To Davy Jones Below (Daisy Dalrymple Mysteries #9) by Carola Dunn 🌟🌟🌟
I have a weakness for cozy murder mysteries, and when someone offered to lend me a couple of these books I just couldn’t say no. We follow Daisy as a newlywed, embarking on a ship to America, in the 1920s, when a man ends up overboard. But did he fall or was he pushed?. In the same vein as the Aurora Teagarden mysteries you don’t necisseril have to read these in order, and this is the first one I’ve read. There were a couple of moments where I was unsure about the characters, as a lot of them have quite a few different names, depending on whom is addressing them, but for the most part it was a sweet little book.
The Case of the Murdered Mudraker (Dairy Dalrymple Mysteries #10) by Carola Dunn
This is the next Daisy Dalrymple in the series, in which she finds herself embroiled in yet another murder. While meeting her American editor, Daisy is the witness to the murder of another journalist, when he is shot and subsequently falls down an elevator shaft. Like To Davy Jones Below, it’s a lovely, cozy, murder mystery, and I did enjoy the cast of characters a little bit more this time around. Though on the other had the mystery, and motives of the murderer, weren’t quite as compelling as the previous book. Still, I’ve got one more of these books to go, and I’m looking forward to it.

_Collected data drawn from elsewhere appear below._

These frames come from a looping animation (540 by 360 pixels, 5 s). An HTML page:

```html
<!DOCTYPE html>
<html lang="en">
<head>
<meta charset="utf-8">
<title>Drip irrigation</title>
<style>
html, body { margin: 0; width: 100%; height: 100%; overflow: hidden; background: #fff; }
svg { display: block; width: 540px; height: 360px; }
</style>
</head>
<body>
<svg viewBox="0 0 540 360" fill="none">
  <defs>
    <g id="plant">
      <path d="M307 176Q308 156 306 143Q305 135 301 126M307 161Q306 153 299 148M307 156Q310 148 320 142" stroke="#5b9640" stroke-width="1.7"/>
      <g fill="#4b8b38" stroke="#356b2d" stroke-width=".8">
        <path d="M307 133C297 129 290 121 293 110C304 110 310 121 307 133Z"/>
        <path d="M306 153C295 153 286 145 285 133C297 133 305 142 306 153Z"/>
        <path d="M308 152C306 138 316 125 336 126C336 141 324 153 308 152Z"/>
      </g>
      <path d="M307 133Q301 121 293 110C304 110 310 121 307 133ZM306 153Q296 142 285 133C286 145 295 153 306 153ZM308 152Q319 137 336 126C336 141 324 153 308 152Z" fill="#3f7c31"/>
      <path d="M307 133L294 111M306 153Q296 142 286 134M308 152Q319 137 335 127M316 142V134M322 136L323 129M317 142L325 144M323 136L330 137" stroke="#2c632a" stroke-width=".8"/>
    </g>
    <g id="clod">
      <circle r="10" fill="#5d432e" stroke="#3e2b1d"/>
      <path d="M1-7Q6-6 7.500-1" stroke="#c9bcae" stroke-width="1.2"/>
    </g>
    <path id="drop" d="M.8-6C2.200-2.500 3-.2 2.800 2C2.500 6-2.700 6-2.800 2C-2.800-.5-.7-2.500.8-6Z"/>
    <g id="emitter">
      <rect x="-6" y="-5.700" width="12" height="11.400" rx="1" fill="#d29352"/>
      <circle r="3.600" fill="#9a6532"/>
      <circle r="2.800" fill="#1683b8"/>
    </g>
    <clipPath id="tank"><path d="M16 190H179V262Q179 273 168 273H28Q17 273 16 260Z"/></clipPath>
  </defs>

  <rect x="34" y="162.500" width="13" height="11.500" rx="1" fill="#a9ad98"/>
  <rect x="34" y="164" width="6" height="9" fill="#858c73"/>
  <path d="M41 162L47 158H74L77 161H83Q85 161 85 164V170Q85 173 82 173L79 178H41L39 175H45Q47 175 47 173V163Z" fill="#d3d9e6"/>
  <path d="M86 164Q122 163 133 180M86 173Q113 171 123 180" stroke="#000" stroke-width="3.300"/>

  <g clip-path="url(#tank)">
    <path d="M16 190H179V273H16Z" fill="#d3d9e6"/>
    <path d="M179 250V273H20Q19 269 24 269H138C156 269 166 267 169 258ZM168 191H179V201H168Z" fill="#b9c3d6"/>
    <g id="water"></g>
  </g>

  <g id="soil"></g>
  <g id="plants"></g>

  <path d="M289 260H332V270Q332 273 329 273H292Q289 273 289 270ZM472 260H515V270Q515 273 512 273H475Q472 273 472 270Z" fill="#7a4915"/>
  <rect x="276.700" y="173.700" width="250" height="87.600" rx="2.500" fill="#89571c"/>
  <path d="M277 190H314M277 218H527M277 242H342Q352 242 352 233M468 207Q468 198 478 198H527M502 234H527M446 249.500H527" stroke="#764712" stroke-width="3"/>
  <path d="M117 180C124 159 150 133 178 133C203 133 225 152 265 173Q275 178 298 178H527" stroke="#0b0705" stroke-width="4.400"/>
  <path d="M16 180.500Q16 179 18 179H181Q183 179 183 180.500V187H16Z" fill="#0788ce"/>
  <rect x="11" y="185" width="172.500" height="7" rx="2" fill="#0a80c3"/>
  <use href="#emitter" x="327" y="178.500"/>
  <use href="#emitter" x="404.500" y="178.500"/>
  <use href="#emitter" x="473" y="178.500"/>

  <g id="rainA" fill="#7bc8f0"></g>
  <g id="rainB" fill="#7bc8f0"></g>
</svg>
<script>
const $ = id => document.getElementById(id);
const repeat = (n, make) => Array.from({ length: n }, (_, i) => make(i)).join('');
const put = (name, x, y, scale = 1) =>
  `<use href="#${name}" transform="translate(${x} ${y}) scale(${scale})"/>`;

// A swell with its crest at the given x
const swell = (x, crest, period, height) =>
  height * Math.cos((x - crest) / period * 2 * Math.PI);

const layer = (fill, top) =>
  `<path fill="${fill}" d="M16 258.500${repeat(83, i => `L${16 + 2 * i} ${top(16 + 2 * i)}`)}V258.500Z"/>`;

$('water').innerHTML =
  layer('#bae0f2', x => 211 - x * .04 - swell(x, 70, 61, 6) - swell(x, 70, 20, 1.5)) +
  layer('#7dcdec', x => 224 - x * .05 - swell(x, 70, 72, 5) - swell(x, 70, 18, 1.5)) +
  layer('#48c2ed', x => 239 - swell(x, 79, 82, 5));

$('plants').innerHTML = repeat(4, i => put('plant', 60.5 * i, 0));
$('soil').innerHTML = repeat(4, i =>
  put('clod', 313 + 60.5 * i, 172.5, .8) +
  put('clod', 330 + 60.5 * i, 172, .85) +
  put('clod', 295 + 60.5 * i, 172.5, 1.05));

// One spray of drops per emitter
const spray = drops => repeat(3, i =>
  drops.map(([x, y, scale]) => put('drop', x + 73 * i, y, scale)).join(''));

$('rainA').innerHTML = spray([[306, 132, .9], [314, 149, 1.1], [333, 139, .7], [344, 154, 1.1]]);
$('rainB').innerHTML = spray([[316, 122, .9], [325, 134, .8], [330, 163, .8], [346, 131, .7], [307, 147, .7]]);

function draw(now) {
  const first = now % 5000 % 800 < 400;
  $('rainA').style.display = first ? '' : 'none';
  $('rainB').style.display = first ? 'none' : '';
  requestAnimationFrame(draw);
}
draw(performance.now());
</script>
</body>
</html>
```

Mistletoe and Murder (Daisy Dalrymple Mysteries #11) by Carola Dunn 🌟🌟🌟
Out of the three, this was probably my favourite of the bunch, as it was the closest thing to a locked room mystery, with the family gathered in an isolated house for Christmas, though I’m not going to be rushing out to get more of the series. It’s not that I dislike them, they’re just very average, perfectly okay, but probably not that memorable at the end of the day. That said, if you’re looking for a cozy murder mystery you can finish in a day (and you’ve read the Aurora Teagarden series) then you might like theses, and you’ve also got the historical fiction aspect too, if that’s appealing to you.
The Start of Me and You by Emery Lord 🌟🌟🌟🌟🌟
You may remember that last summer my friend and I were going to read and annotate these books, and split them between us. Well, summer was busy and neither of us got very far, but I picked this us finding myself craving a YA summer contemporary, and it was exactly what I wanted. We follow Paige as she tries to move on after the death of her previous boyfriend, event hog they were only dating for a few months. It’s cute, with depth, but without that stereotypical drama that you find in the genre too often. I defiantly need to check out more Emery Lord books!
And that was it for the first half of the month. Stay tuned for part two coming to you soon!!
Have you read any of these books, and if so what did you think? Where to you stand in regard to ACOFAS (the hottest topic in the YA community at the moment)? What’s your favourite YA contemporary?
Thanks for reading!